An exact copy of all the data, minus the images, is required.

[[ DATASET ENTRIES, beginning ]]

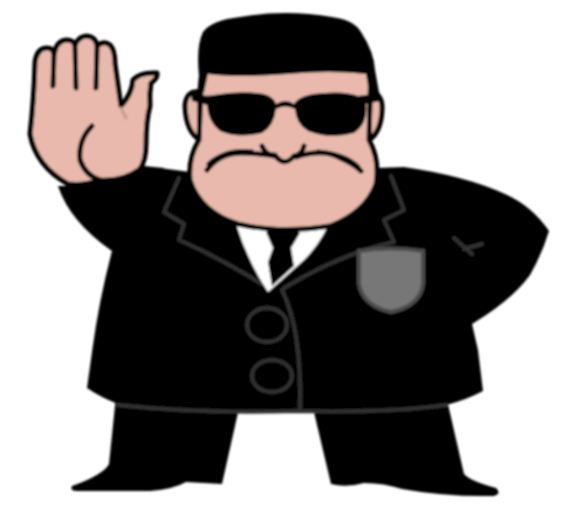
<!DOCTYPE html>
<html lang="en">
<head>
<meta charset="utf-8">
<title>Security guard</title>
<style>
:root {
  --paper: #ffffff;
  --ink: #000000;
  --skin: #e8b9ac;
  --skin-shade: #c99a8e;
  --seam: #303030;
  --badge: #777777;
  --badge-edge: #4c4c4c;
}
html, body { margin: 0; background: var(--paper); overflow: hidden; }
svg { display: block; width: 576px; height: 525px; }
.ink { fill: var(--ink); }
.skin { fill: var(--skin); stroke: var(--ink); stroke-width: 5; stroke-linejoin: round; }
.line { fill: none; stroke: var(--ink); stroke-width: 5; stroke-linecap: round; stroke-linejoin: round; }
.crease { fill: none; stroke: var(--skin-shade); stroke-width: 3; stroke-linecap: round; }
.seam { fill: none; stroke: var(--seam); stroke-width: 4; stroke-linecap: round; stroke-linejoin: round; }
.shirt { fill: var(--paper); }
.badge { fill: var(--badge); stroke: var(--badge-edge); stroke-width: 4; }
</style>
</head>
<body>
<svg viewBox="0 0 576 525" role="img" aria-label="Stern security guard in a black suit and sunglasses holding up one hand">
  <defs>
    <filter id="soften" x="0" y="0" width="576" height="525" filterUnits="userSpaceOnUse">
      <feGaussianBlur stdDeviation="1.1"/>
    </filter>
  </defs>
  <g filter="url(#soften)">
    <g id="trousers" class="ink">
      <path d="M116 396L109 464Q103 475 72 486Q69 491 78 491H150Q174 489 186 482L222 484L239 408Z"/>
      <path d="M313 408L331 484Q346 488 364 483Q384 483 402 489Q446 497 494 496Q502 493 496 488Q470 481 464 474L447 400Z"/>
    </g>
    <g id="jacket">
      <path class="ink" d="M58 186Q70 222 112 251Q99 300 92 352L87 388Q100 397 118 404Q200 413 296 411Q390 413 446 405Q466 400 483 391L478 350L472 324Q512 300 530 275Q542 254 549 231Q532 206 505 194Q466 176 404 167L376 168L330 226H240L190 172L160 168Q140 172 128 186Z"/>
      <path class="seam" d="M118 405Q200 414 296 411Q390 413 446 405"/>
      <path class="seam" d="M179 178L164 212L184 224L179 240Q216 256 262 284"/>
      <path class="seam" d="M391 176L404 210L384 220L394 242Q340 254 284 288"/>
      <path class="seam" d="M282 290Q302 330 300 408"/>
      <ellipse class="seam" cx="267" cy="325" rx="20" ry="17"/>
      <ellipse class="seam" cx="272" cy="376" rx="20" ry="16"/>
      <path class="seam" d="M454 238L472 254M464 249L482 244"/>
    </g>
    <g id="shirt-and-tie">
      <path class="shirt" d="M236 224Q248 262 268 292Q286 276 304 260Q318 246 328 226Z"/>
      <path class="ink" d="M266 232L282 222L300 233L291 248L294 266L272 286L268 262L273 248Z"/>
    </g>
    <path id="badge" class="badge" d="M359 251Q391 246 423 251V284Q420 306 391 312Q363 306 359 284Z"/>
    <g id="raised-hand">
      <path class="skin" d="M68 184Q36 166 30 134Q34 100 35 62Q37 48 47 48Q53 48 54 54Q57 40 67 40Q73 40 75 45Q79 36 87 36Q96 37 97 46Q104 40 110 45Q115 50 115 64L121 106Q132 94 133 80Q140 72 157 73Q158 78 151 83Q149 94 150 106Q146 120 146 144Q146 160 140 169Q122 182 98 180Q84 186 68 184Z"/>
      <path class="line" d="M54 55L53 86M75 46L76 88M97 48L96 88"/>
      <path class="line" d="M92 126Q78 140 80 160Q86 176 100 180"/>
      <path class="crease" d="M121 108L126 118"/>
      <path class="ink" d="M58 186Q84 188 104 180Q128 180 144 166L164 168L150 200L90 220Z"/>
    </g>
    <g id="head">
      <path class="skin" d="M200 92Q186 90 185 106Q186 132 200 140Z"/>
      <path class="skin" d="M370 92Q383 94 382 110Q381 132 369 140Z"/>
      <path class="skin" d="M202 62L199 140Q188 158 190 180Q200 212 238 224Q280 234 330 226Q366 212 376 184Q380 160 369 140L371 62Z"/>
      <path id="hair" class="ink" d="M199 76Q196 46 203 32Q212 20 240 17Q286 9 332 17Q354 20 361 32Q374 52 375 70L380 98L369 92L366 74Q330 70 288 74Q240 78 208 74L204 92L197 96Z"/>
      <g id="sunglasses" class="ink">
        <path d="M191 93Q204 97 214 95Q240 90 264 94Q274 97 276 104Q286 98 294 104Q300 94 324 93Q346 91 358 96L380 93V101L366 104Q368 124 354 133Q330 140 308 131Q296 124 295 109Q285 104 276 109Q274 126 262 133Q238 139 220 131Q208 122 207 105L192 101Z"/>
      </g>
      <path id="nose" class="line" d="M262 146Q266 156 275 155Q284 168 294 156Q302 155 304 146"/>
      <path id="mouth" class="line" d="M207 170Q220 152 244 153Q264 154 274 156M296 157Q324 148 340 158Q354 164 361 171M209 164Q226 149 252 152M318 152Q344 154 358 167"/>
    </g>
  </g>
</svg>
</body>
</html>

[[ DATASET ENTRIES, end ]]

(RESPONSE FOR THIS EXERCISE)
<!DOCTYPE html>
<html lang="en">
<head>
<meta charset="utf-8">
<title>Security guard</title>
<style>
:root {
  --paper: #ffffff;
  --ink: #000000;
  --skin: #e8b9ac;
  --skin-shade: #c99a8e;
  --seam: #303030;
  --badge: #777777;
  --badge-edge: #4c4c4c;
}
html, body { margin: 0; background: var(--paper); overflow: hidden; }
svg { display: block; width: 576px; height: 525px; }
.ink { fill: var(--ink); }
.skin { fill: var(--skin); stroke: var(--ink); stroke-width: 5; stroke-linejoin: round; }
.line { fill: none; stroke: var(--ink); stroke-width: 5; stroke-linecap: round; stroke-linejoin: round; }
.crease { fill: none; stroke: var(--skin-shade); stroke-width: 3; stroke-linecap: round; }
.seam { fill: none; stroke: var(--seam); stroke-width: 4; stroke-linecap: round; stroke-linejoin: round; }
.shirt { fill: var(--paper); }
.badge { fill: var(--badge); stroke: var(--badge-edge); stroke-width: 4; }
</style>
</head>
<body>
<svg viewBox="0 0 576 525" role="img" aria-label="Stern security guard in a black suit and sunglasses holding up one hand">
  <defs>
    <filter id="soften" x="0" y="0" width="576" height="525" filterUnits="userSpaceOnUse">
      <feGaussianBlur stdDeviation="1.1"/>
    </filter>
  </defs>
  <g filter="url(#soften)">
    <g id="trousers" class="ink">
      <path d="M116 396L109 464Q103 475 72 486Q69 491 78 491H150Q174 489 186 482L222 484L239 408Z"/>
      <path d="M313 408L331 484Q346 488 364 483Q384 483 402 489Q446 497 494 496Q502 493 496 488Q470 481 464 474L447 400Z"/>
    </g>
    <g id="jacket">
      <path class="ink" d="M58 186Q70 222 112 251Q99 300 92 352L87 388Q100 397 118 404Q200 413 296 411Q390 413 446 405Q466 400 483 391L478 350L472 324Q512 300 530 275Q542 254 549 231Q532 206 505 194Q466 176 404 167L376 168L330 226H240L190 172L160 168Q140 172 128 186Z"/>
      <path class="seam" d="M118 405Q200 414 296 411Q390 413 446 405"/>
      <path class="seam" d="M179 178L164 212L184 224L179 240Q216 256 262 284"/>
      <path class="seam" d="M391 176L404 210L384 220L394 242Q340 254 284 288"/>
      <path class="seam" d="M282 290Q302 330 300 408"/>
      <ellipse class="seam" cx="267" cy="325" rx="20" ry="17"/>
      <ellipse class="seam" cx="272" cy="376" rx="20" ry="16"/>
      <path class="seam" d="M454 238L472 254M464 249L482 244"/>
    </g>
    <g id="shirt-and-tie">
      <path class="shirt" d="M236 224Q248 262 268 292Q286 276 304 260Q318 246 328 226Z"/>
      <path class="ink" d="M266 232L282 222L300 233L291 248L294 266L272 286L268 262L273 248Z"/>
    </g>
    <path id="badge" class="badge" d="M359 251Q391 246 423 251V284Q420 306 391 312Q363 306 359 284Z"/>
    <g id="raised-hand">
      <path class="skin" d="M68 184Q36 166 30 134Q34 100 35 62Q37 48 47 48Q53 48 54 54Q57 40 67 40Q73 40 75 45Q79 36 87 36Q96 37 97 46Q104 40 110 45Q115 50 115 64L121 106Q132 94 133 80Q140 72 157 73Q158 78 151 83Q149 94 150 106Q146 120 146 144Q146 160 140 169Q122 182 98 180Q84 186 68 184Z"/>
      <path class="line" d="M54 55L53 86M75 46L76 88M97 48L96 88"/>
      <path class="line" d="M92 126Q78 140 80 160Q86 176 100 180"/>
      <path class="crease" d="M121 108L126 118"/>
      <path class="ink" d="M58 186Q84 188 104 180Q128 180 144 166L164 168L150 200L90 220Z"/>
    </g>
    <g id="head">
      <path class="skin" d="M200 92Q186 90 185 106Q186 132 200 140Z"/>
      <path class="skin" d="M370 92Q383 94 382 110Q381 132 369 140Z"/>
      <path class="skin" d="M202 62L199 140Q188 158 190 180Q200 212 238 224Q280 234 330 226Q366 212 376 184Q380 160 369 140L371 62Z"/>
      <path id="hair" class="ink" d="M199 76Q196 46 203 32Q212 20 240 17Q286 9 332 17Q354 20 361 32Q374 52 375 70L380 98L369 92L366 74Q330 70 288 74Q240 78 208 74L204 92L197 96Z"/>
      <g id="sunglasses" class="ink">
        <path d="M191 93Q204 97 214 95Q240 90 264 94Q274 97 276 104Q286 98 294 104Q300 94 324 93Q346 91 358 96L380 93V101L366 104Q368 124 354 133Q330 140 308 131Q296 124 295 109Q285 104 276 109Q274 126 262 133Q238 139 220 131Q208 122 207 105L192 101Z"/>
      </g>
      <path id="nose" class="line" d="M262 146Q266 156 275 155Q284 168 294 156Q302 155 304 146"/>
      <path id="mouth" class="line" d="M207 170Q220 152 244 153Q264 154 274 156M296 157Q324 148 340 158Q354 164 361 171M209 164Q226 149 252 152M318 152Q344 154 358 167"/>
    </g>
  </g>
</svg>
</body>
</html>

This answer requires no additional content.